13. Description of the core message of your event and key topics to be covered (c.100 words):
Globally, nationally and locally men’s violence against women is an endemic social problem and an enduring human rights issue within all societies and cultures. The One Billion rising movement in response to high profile reporting of violence against women attests to the continuing urgency to raise awareness and to change how we respond to this violence. This could start with attitude change. This session will present new findings from two high profile research projects demonstrating the impact of ‘attitudes’ upon understanding the wider issues of gender-based violence.
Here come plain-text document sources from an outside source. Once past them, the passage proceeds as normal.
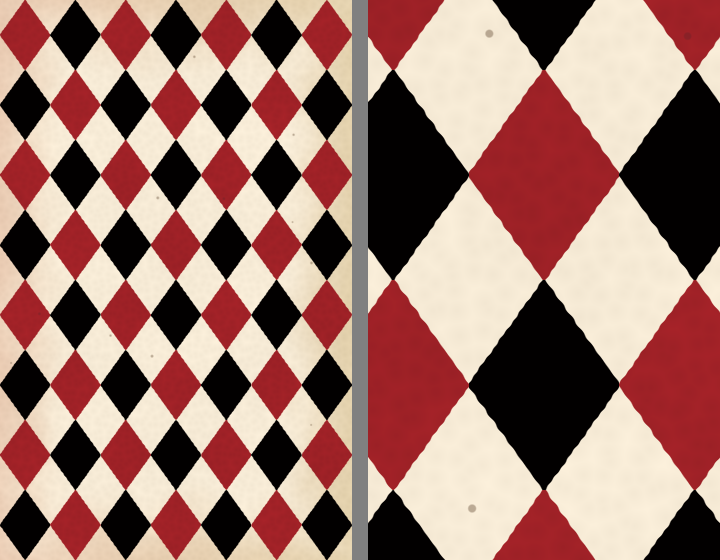
Left, the full canvas; right, a detail of the centre.
Reproduce this pattern procedurally as a Shadertoy shader.

```glsl
const vec2 REPEATS = vec2(7.0, 8.0);          // diamonds across and down
const vec3 CREAM = vec3(0.968, 0.922, 0.840);
const vec3 TAN = vec3(0.905, 0.810, 0.690);
const vec3 PINK_TINT = vec3(0.012, -0.012, 0.012);
const vec3 RED = vec3(0.625, 0.130, 0.152);
const vec3 BLACK = vec3(0.008, 0.0, 0.0);
const vec3 SPECK = vec3(0.43, 0.34, 0.25);
const float INK_SPREAD = 0.0006;              // lengths are in canvas heights
const float EDGE_ROUGHNESS = 0.0004;
const float STAIN_REACH = 0.14;
const float BLOTCH_SCALE = 11.0;
const float GRAIN_SCALE = 85.0;
const float SPECK_SCALE = 24.0;
const float SPECK_CHANCE = 0.06;

vec2 hash2(vec2 p) {
    vec3 q = fract(p.xyx * vec3(0.1031, 0.1030, 0.0973));
    q += dot(q, q.yzx + 33.33);
    return fract((q.xx + q.yz) * q.zy);
}

// Distance to the nearest scattered point
float cellular(vec2 p) {
    vec2 cell = floor(p), f = fract(p);
    float nearest = 4.0;
    for (int y = -1; y <= 1; y++)
    for (int x = -1; x <= 1; x++) {
        vec2 offset = vec2(x, y);
        vec2 toPoint = offset + hash2(cell + offset) - f;
        nearest = min(nearest, dot(toPoint, toPoint));
    }
    return sqrt(nearest);
}

// Soft mottling from warped sines
float layeredSines(vec2 p) {
    float sum = 0.0, weight = 0.5;
    for (int i = 0; i < 5; i++) {
        sum += weight * sin(p.x + 1.7 * sin(p.y)) * cos(p.y - 0.8 * p.x);
        p = mat2(1.2, 1.5, -1.5, 1.2) * p + 2.3;
        weight *= 0.6;
    }
    return sum;
}

// Sparse small flecks, one candidate per cell
float specks(vec2 p, float pixel) {
    vec2 cell = floor(p);
    vec2 seed = hash2(cell + 71.0);
    float radius = mix(0.025, 0.06, seed.y);
    float dist = length(fract(p) - mix(vec2(0.2), vec2(0.8), hash2(cell + 19.0)));
    float present = step(seed.x, SPECK_CHANCE);
    return present * (1.0 - smoothstep(radius - pixel, radius + pixel, dist));
}

vec3 agedPaper(vec2 p, float aspect, float mottle, float grain) {
    vec2 margin = min(p, vec2(aspect, 1.0) - p);
    float border = min(margin.x, margin.y);
    float blotch = cellular(p * BLOTCH_SCALE + 0.3 * mottle) - 0.45;
    float wornDepth = border + 0.03 * mottle + 0.035 * blotch;
    float stain = 1.0 - smoothstep(-0.02, STAIN_REACH, wornDepth);
    vec3 paper = mix(CREAM, TAN, stain);
    paper += PINK_TINT * stain * (1.0 - 2.0 * p.x / aspect);
    return paper + 0.012 * mottle + 0.03 * (grain - 0.45);
}

void mainImage(out vec4 fragColor, in vec2 fragCoord) {
    float pixel = 1.0 / iResolution.y;
    vec2 p = fragCoord * pixel;
    float aspect = iResolution.x * pixel;
    float mottle = layeredSines(p * 9.0);
    float grain = cellular(p * GRAIN_SCALE);

    // Diamonds touching at their tips
    vec2 grid = fragCoord / iResolution.xy * REPEATS;
    vec2 cell = floor(grid);
    vec2 local = abs(fract(grid) - 0.5);
    float slope = length(REPEATS / vec2(aspect, 1.0));
    float dist = (local.x + local.y - 0.5) / slope - INK_SPREAD;
    dist += EDGE_ROUGHNESS * sin(p.y * 760.0) * sin(p.x * 310.0 + p.y * 170.0);
    float coverage = 1.0 - smoothstep(-0.75 * pixel, 0.75 * pixel, dist);

    // Alternating inks with faint wear in the red
    float isRed = mod(cell.x + cell.y, 2.0);
    vec3 wornRed = RED * (1.0 + 0.035 * mottle + 0.06 * (grain - 0.45));
    vec3 ink = mix(BLACK, wornRed, isRed);

    vec3 color = mix(agedPaper(p, aspect, mottle, grain), ink, coverage);
    float fleck = specks(p * SPECK_SCALE, pixel * SPECK_SCALE);
    color = mix(color, min(color, SPECK), 0.45 * fleck);
    fragColor = vec4(clamp(color, 0.0, 1.0), 1.0);
}
```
Lombard’s research on primary school children’s understandings of men’s violence against women identified three techniques used by the young people to understand violence: 1. they naturalised violence (as a characteristic of abstract male identity), 2. they normalised it (to the extent that they do not recognise it in their own experiences) and 3. they justified most examples of men’s violence as an anticipated consequence of (accepted) gendered inequalities endorsed by heterosexual relationships. McMillan’s research on rape found that significant numbers of police officers believe a large proportion of rapes are false allegations and contradictory views exist between criminal justice actors (police, lawyers, judges) about the use and value of medico-legal evidence in rape cases. Also, tensions and contradictions around the police interview of rape victims are evident, revealing a mismatch between police and victim expectations. This panel session explores the impact of attitudes to the normalisation of violence in our society.
14. Does the event have particular local relevance?: